Source information below:

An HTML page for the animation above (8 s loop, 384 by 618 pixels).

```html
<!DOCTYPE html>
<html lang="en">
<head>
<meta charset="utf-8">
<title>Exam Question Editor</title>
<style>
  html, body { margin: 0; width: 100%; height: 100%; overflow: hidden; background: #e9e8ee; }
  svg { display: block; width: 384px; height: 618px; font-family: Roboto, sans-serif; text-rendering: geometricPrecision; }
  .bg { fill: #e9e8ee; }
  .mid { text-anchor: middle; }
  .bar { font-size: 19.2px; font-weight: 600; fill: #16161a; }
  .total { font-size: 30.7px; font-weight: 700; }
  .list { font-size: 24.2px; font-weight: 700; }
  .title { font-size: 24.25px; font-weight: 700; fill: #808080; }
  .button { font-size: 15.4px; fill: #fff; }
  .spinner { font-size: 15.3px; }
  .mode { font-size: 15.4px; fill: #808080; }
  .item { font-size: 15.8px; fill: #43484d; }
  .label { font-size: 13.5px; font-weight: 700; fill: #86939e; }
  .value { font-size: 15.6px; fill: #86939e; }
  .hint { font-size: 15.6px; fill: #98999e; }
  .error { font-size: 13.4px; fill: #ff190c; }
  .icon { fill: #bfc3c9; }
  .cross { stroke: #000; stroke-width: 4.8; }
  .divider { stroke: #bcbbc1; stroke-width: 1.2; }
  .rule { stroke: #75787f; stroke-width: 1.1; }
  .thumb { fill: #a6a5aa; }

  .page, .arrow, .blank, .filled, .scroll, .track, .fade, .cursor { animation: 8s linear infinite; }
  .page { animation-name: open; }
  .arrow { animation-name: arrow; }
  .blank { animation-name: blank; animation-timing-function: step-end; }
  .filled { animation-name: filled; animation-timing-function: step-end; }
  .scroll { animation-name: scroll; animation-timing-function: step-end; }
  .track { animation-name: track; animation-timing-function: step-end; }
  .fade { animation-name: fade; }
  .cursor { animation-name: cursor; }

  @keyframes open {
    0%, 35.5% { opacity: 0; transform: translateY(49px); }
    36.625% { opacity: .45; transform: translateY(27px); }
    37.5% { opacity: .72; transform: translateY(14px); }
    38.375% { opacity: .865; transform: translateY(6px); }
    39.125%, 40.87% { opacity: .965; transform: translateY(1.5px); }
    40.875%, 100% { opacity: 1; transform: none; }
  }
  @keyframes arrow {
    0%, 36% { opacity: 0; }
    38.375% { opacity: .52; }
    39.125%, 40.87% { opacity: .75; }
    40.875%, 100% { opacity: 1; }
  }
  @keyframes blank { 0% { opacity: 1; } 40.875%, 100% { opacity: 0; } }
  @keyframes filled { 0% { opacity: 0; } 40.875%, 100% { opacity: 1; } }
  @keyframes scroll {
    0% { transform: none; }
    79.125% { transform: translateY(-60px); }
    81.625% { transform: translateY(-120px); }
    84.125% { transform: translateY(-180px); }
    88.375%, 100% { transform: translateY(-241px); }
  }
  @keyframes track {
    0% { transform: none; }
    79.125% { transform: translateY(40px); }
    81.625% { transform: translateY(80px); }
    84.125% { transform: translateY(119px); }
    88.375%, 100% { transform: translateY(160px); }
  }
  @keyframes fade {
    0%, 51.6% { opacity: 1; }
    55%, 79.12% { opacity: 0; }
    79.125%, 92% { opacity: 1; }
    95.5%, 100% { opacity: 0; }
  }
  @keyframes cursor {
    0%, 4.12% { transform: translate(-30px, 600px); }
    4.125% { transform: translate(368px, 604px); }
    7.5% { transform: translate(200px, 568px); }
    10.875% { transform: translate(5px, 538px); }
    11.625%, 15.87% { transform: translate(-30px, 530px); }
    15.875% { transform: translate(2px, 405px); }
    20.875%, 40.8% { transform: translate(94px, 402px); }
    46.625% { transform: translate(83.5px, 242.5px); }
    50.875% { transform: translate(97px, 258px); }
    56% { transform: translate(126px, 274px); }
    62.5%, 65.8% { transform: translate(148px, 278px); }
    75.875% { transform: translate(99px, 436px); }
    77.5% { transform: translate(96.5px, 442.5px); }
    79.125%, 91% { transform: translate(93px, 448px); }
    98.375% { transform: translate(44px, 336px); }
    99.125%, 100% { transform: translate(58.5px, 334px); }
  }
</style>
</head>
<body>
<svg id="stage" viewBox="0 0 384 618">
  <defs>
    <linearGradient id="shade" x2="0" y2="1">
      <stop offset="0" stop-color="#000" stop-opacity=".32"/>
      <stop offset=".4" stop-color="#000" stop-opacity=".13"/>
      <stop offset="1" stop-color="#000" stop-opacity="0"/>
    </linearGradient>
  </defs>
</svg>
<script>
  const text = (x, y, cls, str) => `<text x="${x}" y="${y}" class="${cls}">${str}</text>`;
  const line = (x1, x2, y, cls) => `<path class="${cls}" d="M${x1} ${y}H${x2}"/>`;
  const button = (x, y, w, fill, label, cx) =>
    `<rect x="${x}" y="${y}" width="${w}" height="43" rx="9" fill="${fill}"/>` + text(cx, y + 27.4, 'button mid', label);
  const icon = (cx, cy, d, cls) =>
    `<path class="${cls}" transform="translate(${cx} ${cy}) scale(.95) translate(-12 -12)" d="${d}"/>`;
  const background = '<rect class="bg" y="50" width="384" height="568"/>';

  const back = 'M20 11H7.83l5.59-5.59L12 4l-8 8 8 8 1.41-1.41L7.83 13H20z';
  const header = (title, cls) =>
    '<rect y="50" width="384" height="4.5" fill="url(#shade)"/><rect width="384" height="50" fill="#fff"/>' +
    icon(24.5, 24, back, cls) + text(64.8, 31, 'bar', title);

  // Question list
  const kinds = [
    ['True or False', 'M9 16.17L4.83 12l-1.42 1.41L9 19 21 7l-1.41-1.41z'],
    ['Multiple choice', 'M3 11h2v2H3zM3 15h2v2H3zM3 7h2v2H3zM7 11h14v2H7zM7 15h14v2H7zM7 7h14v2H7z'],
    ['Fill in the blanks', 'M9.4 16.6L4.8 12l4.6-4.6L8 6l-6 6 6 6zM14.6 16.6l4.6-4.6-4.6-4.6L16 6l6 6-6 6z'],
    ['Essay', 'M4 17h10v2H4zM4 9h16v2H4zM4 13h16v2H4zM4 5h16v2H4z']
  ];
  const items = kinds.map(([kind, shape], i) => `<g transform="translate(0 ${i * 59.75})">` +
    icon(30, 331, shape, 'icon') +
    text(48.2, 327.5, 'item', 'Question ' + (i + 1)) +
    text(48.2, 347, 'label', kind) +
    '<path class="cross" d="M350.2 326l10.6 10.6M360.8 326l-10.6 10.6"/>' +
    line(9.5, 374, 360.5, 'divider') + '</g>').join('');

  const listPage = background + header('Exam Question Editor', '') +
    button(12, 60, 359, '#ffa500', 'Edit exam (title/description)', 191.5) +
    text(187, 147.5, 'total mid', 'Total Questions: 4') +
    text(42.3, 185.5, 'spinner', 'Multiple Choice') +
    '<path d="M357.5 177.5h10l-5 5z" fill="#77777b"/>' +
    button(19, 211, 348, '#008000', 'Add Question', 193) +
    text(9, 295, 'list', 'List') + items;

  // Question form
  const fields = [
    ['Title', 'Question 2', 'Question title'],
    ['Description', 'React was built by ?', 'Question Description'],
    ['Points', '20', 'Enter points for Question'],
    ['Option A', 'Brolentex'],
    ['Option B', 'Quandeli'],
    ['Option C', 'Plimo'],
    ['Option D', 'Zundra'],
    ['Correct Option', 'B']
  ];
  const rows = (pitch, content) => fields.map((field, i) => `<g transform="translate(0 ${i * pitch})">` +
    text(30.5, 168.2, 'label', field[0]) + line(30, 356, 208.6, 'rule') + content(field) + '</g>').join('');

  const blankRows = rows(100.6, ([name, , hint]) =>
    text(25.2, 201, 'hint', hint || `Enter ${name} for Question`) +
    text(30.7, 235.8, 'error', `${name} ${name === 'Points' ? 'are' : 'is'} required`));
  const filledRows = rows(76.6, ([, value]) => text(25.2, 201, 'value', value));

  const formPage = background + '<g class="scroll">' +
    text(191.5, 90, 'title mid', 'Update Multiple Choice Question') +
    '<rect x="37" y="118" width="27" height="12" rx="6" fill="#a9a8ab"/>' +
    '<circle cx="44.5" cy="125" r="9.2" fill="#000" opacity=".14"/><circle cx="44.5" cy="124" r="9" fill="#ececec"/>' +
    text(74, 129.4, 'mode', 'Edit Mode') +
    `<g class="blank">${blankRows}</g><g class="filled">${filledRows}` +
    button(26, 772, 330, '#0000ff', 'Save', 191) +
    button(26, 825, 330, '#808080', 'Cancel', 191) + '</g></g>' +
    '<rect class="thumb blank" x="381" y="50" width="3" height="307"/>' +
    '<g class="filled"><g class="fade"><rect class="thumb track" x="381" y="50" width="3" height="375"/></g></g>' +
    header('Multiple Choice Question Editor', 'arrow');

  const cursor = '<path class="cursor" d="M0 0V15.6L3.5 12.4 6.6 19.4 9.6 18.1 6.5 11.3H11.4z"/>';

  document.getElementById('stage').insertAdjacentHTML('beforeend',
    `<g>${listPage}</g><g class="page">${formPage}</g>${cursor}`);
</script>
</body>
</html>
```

End of Source information.

* [Exercise]:
Collect every line from the records above that contains the word "background".

* [Exercise solution]:
  html, body { margin: 0; width: 100%; height: 100%; overflow: hidden; background: #e9e8ee; }
  const background = '<rect class="bg" y="50" width="384" height="568"/>';
  const listPage = background + header('Exam Question Editor', '') +
  const formPage = background + '<g class="scroll">' +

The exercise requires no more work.